▶ Task to carry out
A single number is required: the count of lines in the entries below that include the word "gradientNoise".

▶ Input records
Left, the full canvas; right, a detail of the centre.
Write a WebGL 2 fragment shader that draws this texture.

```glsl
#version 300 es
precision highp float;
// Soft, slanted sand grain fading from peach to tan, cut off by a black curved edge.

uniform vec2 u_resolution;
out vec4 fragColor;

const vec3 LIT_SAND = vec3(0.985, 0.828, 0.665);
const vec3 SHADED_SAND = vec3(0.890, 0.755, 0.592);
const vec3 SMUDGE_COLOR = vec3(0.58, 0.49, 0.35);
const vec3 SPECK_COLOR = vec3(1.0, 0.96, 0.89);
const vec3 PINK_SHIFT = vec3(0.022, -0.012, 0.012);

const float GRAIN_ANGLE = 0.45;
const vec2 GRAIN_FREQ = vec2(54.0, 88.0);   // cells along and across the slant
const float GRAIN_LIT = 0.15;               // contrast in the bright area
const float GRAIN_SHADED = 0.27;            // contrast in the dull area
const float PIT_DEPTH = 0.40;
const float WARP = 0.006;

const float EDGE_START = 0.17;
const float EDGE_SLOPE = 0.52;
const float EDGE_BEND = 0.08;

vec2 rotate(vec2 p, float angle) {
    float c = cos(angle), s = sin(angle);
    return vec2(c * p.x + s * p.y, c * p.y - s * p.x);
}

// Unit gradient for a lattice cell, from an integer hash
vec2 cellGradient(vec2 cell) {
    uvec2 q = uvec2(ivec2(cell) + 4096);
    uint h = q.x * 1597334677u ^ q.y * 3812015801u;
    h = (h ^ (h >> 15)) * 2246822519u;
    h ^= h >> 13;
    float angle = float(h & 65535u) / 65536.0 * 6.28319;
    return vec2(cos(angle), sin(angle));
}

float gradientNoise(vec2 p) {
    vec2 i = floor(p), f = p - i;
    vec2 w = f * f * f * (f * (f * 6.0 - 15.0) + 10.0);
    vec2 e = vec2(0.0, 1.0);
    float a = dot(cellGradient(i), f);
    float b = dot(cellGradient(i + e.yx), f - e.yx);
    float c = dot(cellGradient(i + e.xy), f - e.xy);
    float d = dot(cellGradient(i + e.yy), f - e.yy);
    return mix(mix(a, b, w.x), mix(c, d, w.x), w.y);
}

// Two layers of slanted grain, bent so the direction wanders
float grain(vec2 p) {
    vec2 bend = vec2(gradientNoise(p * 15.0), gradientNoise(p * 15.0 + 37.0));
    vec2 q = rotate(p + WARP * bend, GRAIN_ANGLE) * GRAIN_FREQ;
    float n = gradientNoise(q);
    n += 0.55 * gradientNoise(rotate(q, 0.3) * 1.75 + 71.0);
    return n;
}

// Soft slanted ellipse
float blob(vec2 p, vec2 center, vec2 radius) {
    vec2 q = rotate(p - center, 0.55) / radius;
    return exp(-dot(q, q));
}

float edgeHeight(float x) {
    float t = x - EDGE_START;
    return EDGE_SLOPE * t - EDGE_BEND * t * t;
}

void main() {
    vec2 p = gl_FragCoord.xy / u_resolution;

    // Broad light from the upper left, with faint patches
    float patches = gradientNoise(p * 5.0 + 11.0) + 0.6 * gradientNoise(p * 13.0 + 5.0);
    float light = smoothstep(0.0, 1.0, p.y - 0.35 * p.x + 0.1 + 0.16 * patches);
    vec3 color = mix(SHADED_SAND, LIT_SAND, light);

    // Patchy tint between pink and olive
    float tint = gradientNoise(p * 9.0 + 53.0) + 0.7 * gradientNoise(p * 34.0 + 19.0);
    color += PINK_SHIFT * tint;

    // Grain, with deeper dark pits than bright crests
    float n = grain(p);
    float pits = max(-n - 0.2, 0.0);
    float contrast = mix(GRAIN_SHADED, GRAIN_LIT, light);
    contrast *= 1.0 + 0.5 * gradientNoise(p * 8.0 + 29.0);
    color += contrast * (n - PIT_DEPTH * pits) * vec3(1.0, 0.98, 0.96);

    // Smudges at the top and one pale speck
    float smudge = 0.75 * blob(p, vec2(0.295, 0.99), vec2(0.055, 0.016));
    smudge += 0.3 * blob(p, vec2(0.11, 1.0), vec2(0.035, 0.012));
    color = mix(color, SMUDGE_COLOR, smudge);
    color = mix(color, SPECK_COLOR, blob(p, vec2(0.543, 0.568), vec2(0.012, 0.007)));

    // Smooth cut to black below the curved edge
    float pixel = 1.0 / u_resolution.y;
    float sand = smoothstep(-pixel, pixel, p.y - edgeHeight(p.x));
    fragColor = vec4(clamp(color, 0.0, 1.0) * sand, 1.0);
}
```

▶ Result below
7